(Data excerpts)
BEGIN

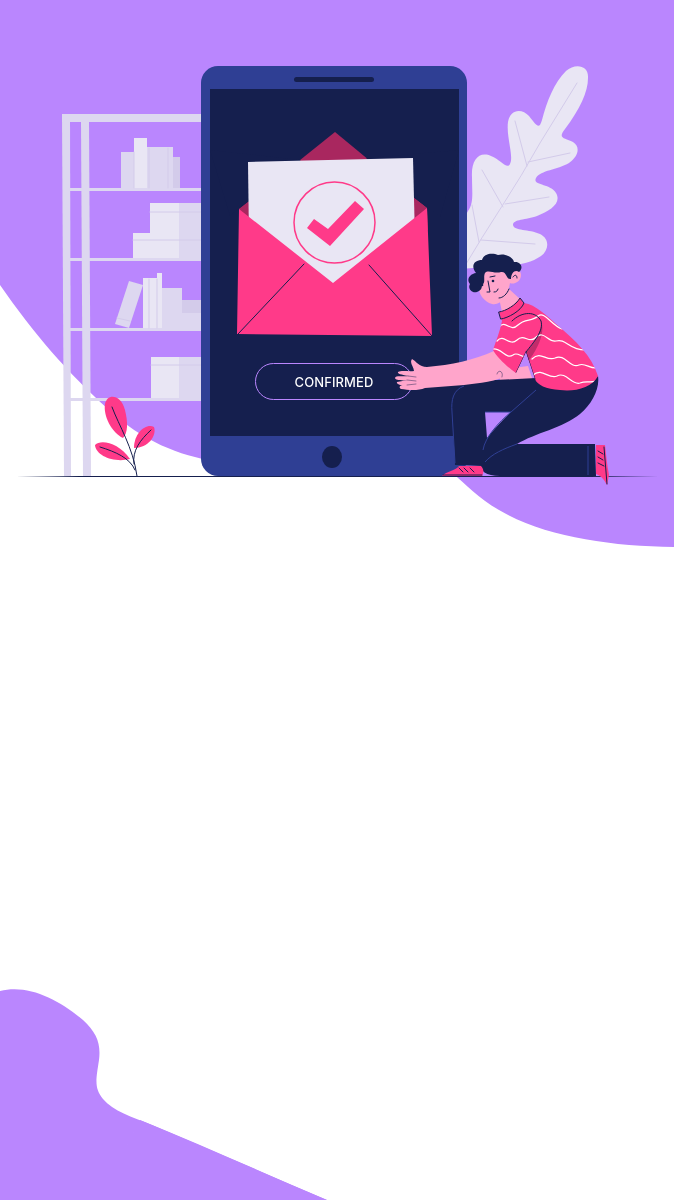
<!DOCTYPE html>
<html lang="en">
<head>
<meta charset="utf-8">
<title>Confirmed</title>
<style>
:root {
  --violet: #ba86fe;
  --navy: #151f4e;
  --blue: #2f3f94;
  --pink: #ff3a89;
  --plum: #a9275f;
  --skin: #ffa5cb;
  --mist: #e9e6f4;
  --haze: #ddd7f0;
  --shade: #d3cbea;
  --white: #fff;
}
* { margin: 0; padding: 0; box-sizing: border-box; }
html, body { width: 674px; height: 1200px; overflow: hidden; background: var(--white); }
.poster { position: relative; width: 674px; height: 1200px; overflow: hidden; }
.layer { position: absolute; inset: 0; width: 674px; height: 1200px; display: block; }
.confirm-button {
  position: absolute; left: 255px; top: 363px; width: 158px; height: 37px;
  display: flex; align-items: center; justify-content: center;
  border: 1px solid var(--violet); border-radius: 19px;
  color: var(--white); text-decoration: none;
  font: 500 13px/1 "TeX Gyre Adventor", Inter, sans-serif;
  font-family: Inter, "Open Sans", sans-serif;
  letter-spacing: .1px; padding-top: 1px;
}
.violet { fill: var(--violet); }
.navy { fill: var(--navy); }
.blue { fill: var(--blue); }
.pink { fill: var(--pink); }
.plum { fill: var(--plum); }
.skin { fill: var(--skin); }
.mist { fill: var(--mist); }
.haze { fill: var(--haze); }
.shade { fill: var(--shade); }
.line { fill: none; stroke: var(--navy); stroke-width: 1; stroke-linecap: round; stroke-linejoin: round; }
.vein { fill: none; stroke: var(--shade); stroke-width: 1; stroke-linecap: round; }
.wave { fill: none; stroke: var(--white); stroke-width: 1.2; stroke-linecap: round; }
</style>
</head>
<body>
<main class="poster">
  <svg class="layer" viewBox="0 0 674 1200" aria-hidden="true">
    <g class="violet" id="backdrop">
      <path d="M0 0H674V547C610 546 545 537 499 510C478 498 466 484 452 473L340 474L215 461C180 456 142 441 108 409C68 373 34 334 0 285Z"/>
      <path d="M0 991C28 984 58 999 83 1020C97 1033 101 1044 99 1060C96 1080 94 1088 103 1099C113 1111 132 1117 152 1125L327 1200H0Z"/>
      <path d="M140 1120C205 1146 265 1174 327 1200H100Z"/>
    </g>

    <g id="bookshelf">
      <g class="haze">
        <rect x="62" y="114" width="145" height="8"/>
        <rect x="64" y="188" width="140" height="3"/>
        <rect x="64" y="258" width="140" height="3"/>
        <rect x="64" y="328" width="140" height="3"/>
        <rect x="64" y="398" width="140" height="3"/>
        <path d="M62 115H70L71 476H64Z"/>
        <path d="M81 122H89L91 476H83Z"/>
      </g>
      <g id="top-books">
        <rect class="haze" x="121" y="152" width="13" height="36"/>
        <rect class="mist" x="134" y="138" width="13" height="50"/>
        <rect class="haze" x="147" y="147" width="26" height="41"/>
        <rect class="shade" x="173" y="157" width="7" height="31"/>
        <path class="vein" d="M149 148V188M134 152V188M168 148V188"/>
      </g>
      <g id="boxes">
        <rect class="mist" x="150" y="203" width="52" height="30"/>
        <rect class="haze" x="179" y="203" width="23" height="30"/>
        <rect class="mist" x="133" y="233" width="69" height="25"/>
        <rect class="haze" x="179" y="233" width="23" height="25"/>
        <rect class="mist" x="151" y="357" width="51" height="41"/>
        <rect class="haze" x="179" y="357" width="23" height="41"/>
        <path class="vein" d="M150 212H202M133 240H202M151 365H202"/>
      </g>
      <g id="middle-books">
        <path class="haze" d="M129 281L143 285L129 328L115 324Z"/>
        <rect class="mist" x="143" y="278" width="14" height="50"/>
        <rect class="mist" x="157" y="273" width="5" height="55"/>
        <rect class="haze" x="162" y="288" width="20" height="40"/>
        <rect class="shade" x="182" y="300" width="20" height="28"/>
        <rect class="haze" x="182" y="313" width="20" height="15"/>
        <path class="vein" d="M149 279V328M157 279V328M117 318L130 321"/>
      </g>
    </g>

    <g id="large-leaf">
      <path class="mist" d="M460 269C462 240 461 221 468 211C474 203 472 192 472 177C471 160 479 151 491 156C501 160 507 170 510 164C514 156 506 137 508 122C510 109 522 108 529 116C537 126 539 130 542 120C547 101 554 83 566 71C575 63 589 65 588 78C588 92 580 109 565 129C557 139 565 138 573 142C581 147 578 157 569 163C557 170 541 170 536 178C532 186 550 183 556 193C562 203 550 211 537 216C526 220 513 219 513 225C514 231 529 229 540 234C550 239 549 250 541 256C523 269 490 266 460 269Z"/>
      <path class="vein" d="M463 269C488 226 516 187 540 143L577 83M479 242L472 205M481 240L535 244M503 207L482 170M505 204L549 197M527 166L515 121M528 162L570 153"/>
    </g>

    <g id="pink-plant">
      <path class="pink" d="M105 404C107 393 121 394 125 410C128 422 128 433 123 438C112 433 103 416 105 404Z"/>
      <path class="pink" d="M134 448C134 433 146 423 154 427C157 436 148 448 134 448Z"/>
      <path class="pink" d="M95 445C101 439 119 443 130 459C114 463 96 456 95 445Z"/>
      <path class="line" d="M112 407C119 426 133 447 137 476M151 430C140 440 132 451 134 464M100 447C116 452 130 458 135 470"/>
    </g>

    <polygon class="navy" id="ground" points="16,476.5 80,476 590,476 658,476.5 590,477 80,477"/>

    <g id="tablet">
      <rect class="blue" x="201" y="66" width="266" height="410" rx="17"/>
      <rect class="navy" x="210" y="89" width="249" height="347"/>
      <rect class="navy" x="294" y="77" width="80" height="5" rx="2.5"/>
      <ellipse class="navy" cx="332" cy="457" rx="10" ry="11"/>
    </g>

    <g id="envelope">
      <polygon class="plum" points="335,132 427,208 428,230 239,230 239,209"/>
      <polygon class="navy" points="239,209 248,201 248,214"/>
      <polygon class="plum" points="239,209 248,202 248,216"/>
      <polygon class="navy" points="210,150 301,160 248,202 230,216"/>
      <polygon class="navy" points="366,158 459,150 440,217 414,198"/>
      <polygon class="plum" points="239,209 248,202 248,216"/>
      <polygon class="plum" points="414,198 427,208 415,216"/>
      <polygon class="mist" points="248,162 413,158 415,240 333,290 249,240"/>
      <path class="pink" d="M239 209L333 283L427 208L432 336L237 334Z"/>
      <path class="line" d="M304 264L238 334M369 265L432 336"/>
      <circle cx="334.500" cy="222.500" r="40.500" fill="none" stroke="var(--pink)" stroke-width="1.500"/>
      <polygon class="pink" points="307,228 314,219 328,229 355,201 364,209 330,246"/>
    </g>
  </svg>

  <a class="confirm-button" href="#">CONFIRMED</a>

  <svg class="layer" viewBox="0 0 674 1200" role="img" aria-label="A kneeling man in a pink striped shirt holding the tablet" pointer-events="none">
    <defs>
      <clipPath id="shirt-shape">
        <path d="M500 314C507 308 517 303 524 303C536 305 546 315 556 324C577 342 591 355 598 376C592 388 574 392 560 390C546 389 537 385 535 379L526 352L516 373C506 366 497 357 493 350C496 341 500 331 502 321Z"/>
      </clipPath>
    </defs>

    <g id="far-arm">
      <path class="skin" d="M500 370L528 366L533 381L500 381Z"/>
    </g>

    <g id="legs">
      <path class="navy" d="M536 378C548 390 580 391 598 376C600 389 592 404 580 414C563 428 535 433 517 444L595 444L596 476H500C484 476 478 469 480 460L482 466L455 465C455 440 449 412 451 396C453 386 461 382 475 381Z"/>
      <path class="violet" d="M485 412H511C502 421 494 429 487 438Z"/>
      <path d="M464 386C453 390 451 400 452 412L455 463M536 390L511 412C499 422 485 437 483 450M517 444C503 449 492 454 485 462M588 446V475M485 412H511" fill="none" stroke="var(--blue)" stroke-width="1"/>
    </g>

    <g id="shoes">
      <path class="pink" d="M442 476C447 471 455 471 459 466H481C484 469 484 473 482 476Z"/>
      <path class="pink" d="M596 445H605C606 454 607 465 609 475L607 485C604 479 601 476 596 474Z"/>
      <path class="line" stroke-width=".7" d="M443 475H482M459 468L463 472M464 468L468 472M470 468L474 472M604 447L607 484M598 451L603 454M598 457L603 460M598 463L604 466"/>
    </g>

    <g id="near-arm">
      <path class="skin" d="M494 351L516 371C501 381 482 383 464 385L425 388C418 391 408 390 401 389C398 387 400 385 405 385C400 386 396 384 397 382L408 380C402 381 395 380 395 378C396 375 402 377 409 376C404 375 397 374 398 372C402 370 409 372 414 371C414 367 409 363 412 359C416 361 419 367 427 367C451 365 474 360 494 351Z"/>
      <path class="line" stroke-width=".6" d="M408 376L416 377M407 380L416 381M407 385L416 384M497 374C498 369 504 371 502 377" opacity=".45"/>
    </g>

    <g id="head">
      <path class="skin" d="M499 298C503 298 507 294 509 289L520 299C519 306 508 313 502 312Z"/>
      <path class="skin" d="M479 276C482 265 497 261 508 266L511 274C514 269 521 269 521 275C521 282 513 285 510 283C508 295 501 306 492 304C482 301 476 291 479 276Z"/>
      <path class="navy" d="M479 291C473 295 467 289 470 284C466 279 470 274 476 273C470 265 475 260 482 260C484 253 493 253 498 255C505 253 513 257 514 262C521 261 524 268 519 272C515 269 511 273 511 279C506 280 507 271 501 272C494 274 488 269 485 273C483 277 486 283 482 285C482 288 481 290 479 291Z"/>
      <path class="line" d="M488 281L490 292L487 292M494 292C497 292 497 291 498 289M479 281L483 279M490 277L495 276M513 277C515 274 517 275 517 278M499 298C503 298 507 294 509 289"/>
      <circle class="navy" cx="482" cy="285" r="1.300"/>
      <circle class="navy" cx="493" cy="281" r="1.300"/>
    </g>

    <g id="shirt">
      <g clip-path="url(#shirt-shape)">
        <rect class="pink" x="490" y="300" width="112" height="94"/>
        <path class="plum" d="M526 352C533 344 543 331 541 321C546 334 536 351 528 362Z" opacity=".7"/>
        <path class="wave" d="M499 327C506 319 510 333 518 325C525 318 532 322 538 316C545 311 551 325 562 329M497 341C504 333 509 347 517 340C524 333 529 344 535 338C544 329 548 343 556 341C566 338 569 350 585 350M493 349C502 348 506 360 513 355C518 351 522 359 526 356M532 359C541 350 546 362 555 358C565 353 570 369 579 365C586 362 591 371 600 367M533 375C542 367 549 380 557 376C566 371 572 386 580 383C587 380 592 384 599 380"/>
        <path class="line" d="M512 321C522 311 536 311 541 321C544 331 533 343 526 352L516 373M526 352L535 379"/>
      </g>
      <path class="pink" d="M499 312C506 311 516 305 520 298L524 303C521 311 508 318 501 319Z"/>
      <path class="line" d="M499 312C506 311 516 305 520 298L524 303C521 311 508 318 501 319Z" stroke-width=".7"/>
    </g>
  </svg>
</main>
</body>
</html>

END

Among the lines above, find those containing the word "haze" and copy each.

*Response to the task*.
  --haze: #ddd7f0;
.haze { fill: var(--haze); }
      <g class="haze">
        <rect class="haze" x="121" y="152" width="13" height="36"/>
        <rect class="haze" x="147" y="147" width="26" height="41"/>
        <rect class="haze" x="179" y="203" width="23" height="30"/>
        <rect class="haze" x="179" y="233" width="23" height="25"/>
        <rect class="haze" x="179" y="357" width="23" height="41"/>
        <path class="haze" d="M129 281L143 285L129 328L115 324Z"/>
        <rect class="haze" x="162" y="288" width="20" height="40"/>
        <rect class="haze" x="182" y="313" width="20" height="15"/>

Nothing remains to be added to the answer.